Is it covered? Yes and no (and yes!). 

What part of my policy? Your comprehensive coverage will cover the costs to repair your windows and replace your car radio. Car insurance won’t cover your clothing, but your renters or homeowners insurance probably will. 

Anything else I need to know? Nope, just file a claim (or two, if you have renters or homeowners insurance as well) on the Lemonade app.

How to file a Lemonade Car claim 

Easy breezy—everything happens within the Lemonade app. Just hit the ‘File A Claim’ button and you’re on your way.

How much does Lemonade Car cost?

Your premiums will take various factors into consideration, including your age, insurance score, and location, as well as the type of car you drive. We’re proud of our competitive prices, and you can read more about cost here.

Meanwhile, if you’re really curious… why not just get a Lemonade Car quote? It only takes a few minutes—just hit the button below.
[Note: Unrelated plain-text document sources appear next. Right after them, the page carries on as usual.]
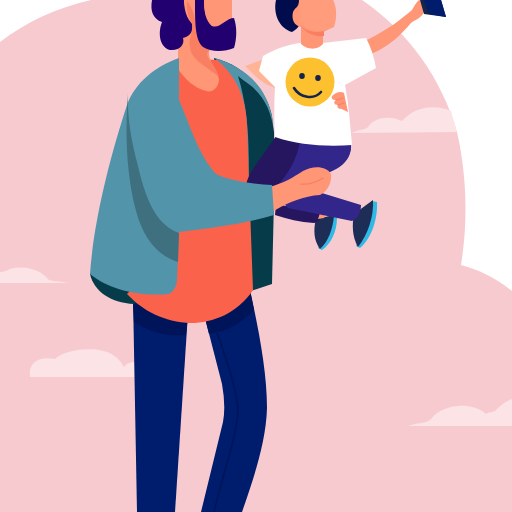
<!DOCTYPE html>
<html lang="en">
<head>
<meta charset="utf-8">
<title>Father and child</title>
<style>
:root {
  --white: #ffffff;
  --pink: #f7cad0;
  --cloud: #fbe3e6;
  --skin: #ff9676;
  --skin-light: #ffb496;
  --skin-shade: #f97f62;
  --hair: #220070;
  --child-hair: #000c4c;
  --coral: #fb624b;
  --teal: #5295ab;
  --teal-shade: #3f7080;
  --teal-dark: #063c49;
  --jeans: #001c6c;
  --jeans-shade: #00145a;
  --violet: #33268a;
  --violet-shade: #25165f;
  --yellow: #fdc130;
  --ink: #14244a;
  --shoe: #1d2d55;
  --sole: #2fb9e6;
}
html, body { margin: 0; width: 512px; height: 512px; overflow: hidden; background: var(--white); }
svg { display: block; }
.pink { fill: var(--pink); }
.cloud { fill: var(--cloud); }
.skin { fill: var(--skin); }
.skin-light { fill: var(--skin-light); }
.skin-shade { fill: var(--skin-shade); }
.hair { fill: var(--hair); }
.child-hair { fill: var(--child-hair); }
.coral { fill: var(--coral); }
.teal { fill: var(--teal); }
.teal-shade { fill: var(--teal-shade); }
.teal-dark { fill: var(--teal-dark); }
.jeans { fill: var(--jeans); }
.jeans-shade { fill: var(--jeans-shade); }
.violet { fill: var(--violet); }
.violet-shade { fill: var(--violet-shade); }
.white { fill: var(--white); }
.yellow { fill: var(--yellow); }
.ink { fill: var(--ink); }
.shoe { fill: var(--shoe); }
.sole { fill: var(--sole); }
.smile { fill: none; stroke: var(--ink); stroke-width: 2.6; stroke-linecap: round; }
.seam { fill: none; stroke: var(--jeans-shade); stroke-width: 1.5; }
.finger { fill: none; stroke: var(--skin-shade); stroke-width: 1.2; stroke-linecap: round; }
</style>
</head>
<body>
<svg width="512" height="512" viewBox="0 0 512 512" role="img" aria-label="Bearded father carrying a child who holds up a phone">
  <g id="backdrop">
    <path class="pink" d="M0 42C26 22 56 8 91 0H362C408 31 442 79 457 132C467 176 468 222 461 265C480 270 497 279 512 291V512H0Z"/>
    <path class="cloud" d="M352 133C359 129 365 130 368 127C374 117 391 115 402 121C414 107 435 104 451 111L457 132Z"/>
    <path class="cloud" d="M0 272C5 272 7 270 10 269C25 265 41 270 49 280C56 282 61 281 68 283H0Z"/>
    <path class="cloud" d="M30 377C28 362 39 356 55 359C67 348 100 346 113 355C119 359 121 362 124 367C128 362 132 362 136 362V377Z"/>
    <path class="cloud" d="M408 426C419 422 426 424 431 419C442 404 472 401 486 414C491 411 494 413 497 409C502 404 507 401 512 399V426Z"/>
  </g>

  <g id="father-legs">
    <path class="jeans" d="M133 296L137 512H175L188 313Z"/>
    <path class="jeans-shade" d="M133 304L134 322C150 332 167 337 186 335L188 316Z"/>
    <path class="jeans" d="M205 318L222 384Q226 406 223 422L201 512H242C253 480 266 443 267 408C267 372 259 331 250 290Z"/>
    <path class="jeans-shade" d="M205 318L209 334C227 332 244 321 254 310L250 290Z"/>
    <path class="seam" d="M217 333C226 358 236 386 238 410C237 437 222 476 214 512"/>
  </g>

  <g id="jacket-back">
    <path class="teal-dark" d="M214 58C242 65 265 86 272 116L274 200L272 284L251 291L232 190Z"/>
    <path class="teal" d="M215 58C246 68 267 86 273 121L274 150L247 181C249 138 243 90 215 58Z"/>
    <path class="teal-dark" d="M243 80C262 92 271 108 274 132V150L248 184C250 146 248 108 238 76Z"/>
    <path class="teal-dark" d="M90 274C94 291 110 303 134 304L150 290L110 270Z"/>
  </g>

  <g id="father-torso">
    <path class="coral" d="M179 58L217 60C236 76 246 97 247 125L253 290C238 313 213 323 191 323C164 322 143 311 127 294L170 250Z"/>
    <path class="skin" d="M178 44H210C206 60 215 66 219 79C219 87 213 93 206 91C194 88 185 79 178 69Z"/>
  </g>

  <g id="father-head">
    <path class="skin" d="M184 0H232V22L205 56L179 55Z"/>
    <path class="hair" d="M152 0C150 11 153 19 162 22C157 35 161 48 170 50C180 51 185 44 183 38C192 36 195 28 191 20C187 14 185 8 184 0Z"/>
    <path class="skin" d="M184 0C184 12 188 22 196 27L200 0Z"/>
    <path class="skin-shade" d="M187 1C191 6 195 14 196 27C197 37 201 46 210 50C201 55 215 62 219 77C205 65 191 60 190 47C188 40 193 33 192 24C188 17 186 9 187 1Z"/>
    <path class="hair" d="M195 0H204C204 12 206 21 212 26C220 29 226 18 234 18C237 27 237 38 234 48C224 52 211 52 203 47C195 40 195 23 195 0Z"/>
    <path class="skin" d="M204 0H231L231 18C223 19 220 27 212 26C206 20 204 11 204 0Z"/>
  </g>

  <g id="child-head">
    <path class="child-hair" d="M276 0C273 14 279 28 292 32C300 28 302 21 300 16L300 0Z"/>
    <path class="skin" d="M299 0H333C337 8 337 17 334 27L323 32V49H301V27C295 26 291 20 293 12C295 7 299 8 299 0Z"/>
    <path class="skin-shade" d="M301 26C308 32 315 33 324 31V36C314 37 306 33 301 26Z"/>
    <path class="skin-light" d="M300 0H333C337 8 337 17 334 27C320 34 306 31 300 22Z" opacity=".2"/>
  </g>

  <g id="child-legs">
    <path class="sole" d="M333 216L337 218C337 231 331 244 322 250L318 248Z"/>
    <path class="shoe" d="M316 219L334 215C333 229 328 242 320 249C314 241 313 230 316 219Z"/>
    <path class="violet-shade" d="M276 204L322 213C321 219 319 222 314 223C300 222 287 219 275 215Z"/>
    <path class="sole" d="M372 201L377 202C378 217 372 238 360 248L356 246Z"/>
    <path class="shoe" d="M354 214L373 200C374 216 368 234 358 247C352 237 352 224 354 214Z"/>
    <path class="skin" d="M320 213L326 214L324 218L318 219Z"/>
    <path class="violet" d="M276 137L351 144C352 158 343 167 328 173L312 190L361 205C361 212 358 218 352 221L288 208L268 186Z"/>
    <path class="violet-shade" d="M276 136L300 142C297 158 290 172 276 187L246 186C247 174 262 157 276 136Z"/>
    <path class="violet" d="M300 142L351 144C351 157 345 166 328 171C306 176 289 182 274 191C288 177 297 160 300 142Z"/>
  </g>

  <g id="child-body">
    <path class="skin" d="M367 40C389 29 400 20 412 10C416 3 418 0 420 0L425 9C423 18 416 19 411 23C400 36 388 47 371 54Z"/>
    <path class="ink" d="M420 0H441L446 17L424 14Z"/>
    <path class="jeans" d="M424 0H441L446 17L429 14Z"/>
    <path class="skin-light" d="M267 58L245 66C252 73 259 80 266 84L275 88Z"/>
    <path class="white" d="M301 43C289 44 275 49 263 56L259 71L275 87C274 104 274 121 275 137C299 145 326 147 352 145C350 125 349 105 345 85L376 68C374 57 371 47 366 38L323 43C319 50 306 50 301 43Z"/>
    <path class="skin" d="M301 40H323V44C317 50 308 50 301 44Z"/>
  </g>

  <g id="smiley">
    <circle class="yellow" cx="310" cy="82" r="24.5"/>
    <ellipse class="ink" cx="302" cy="76" rx="2.8" ry="3"/>
    <ellipse class="ink" cx="318" cy="78" rx="2.8" ry="3"/>
    <path class="smile" d="M294 88C300 98 314 100 321 92"/>
  </g>

  <g id="father-far-hand">
    <path class="skin" d="M332 96C336 92 341 91 344 93L348 112C344 111 342 108 340 109C337 108 337 106 338 105C334 105 333 102 336 100C333 100 331 99 332 96Z"/>
    <path class="finger" d="M336 100L343 98M338 105L344 103"/>
  </g>

  <g id="father-near-arm">
    <path class="skin" d="M269 187C282 184 294 177 303 171C313 165 327 166 331 174C332 182 328 191 320 195C304 196 288 202 272 212Z"/>
    <path class="finger" d="M300 184C309 185 317 182 323 178"/>
    <path class="teal" d="M179 58C154 67 135 83 127 105C111 154 94 218 90 274C108 289 139 297 169 294C174 291 177 286 177 279L179 232C212 228 244 224 274 215L272 185C254 184 230 181 216 174C198 154 190 125 179 100Z"/>
    <path class="teal-shade" d="M128 93C125 131 126 174 136 211C143 238 158 256 178 262L179 233C153 224 144 191 138 166C131 140 127 116 128 93Z"/>
  </g>
</svg>
</body>
</html>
Please note: Lemonade articles and other editorial content are meant for educational purposes only, and should not be relied upon instead of professional legal, insurance or financial advice. The content of these educational articles does not alter the terms, conditions, exclusions, or limitations of policies issued by Lemonade, which differ according to your state of residence. While we regularly review previously published content to ensure it is accurate and up-to-date, there may be instances in which legal conditions or policy details have changed since publication. Any hypothetical examples used in Lemonade editorial content are purely expositional. Hypothetical examples do not alter or bind Lemonade to any application of your insurance policy to the particular facts and circumstances of any actual claim.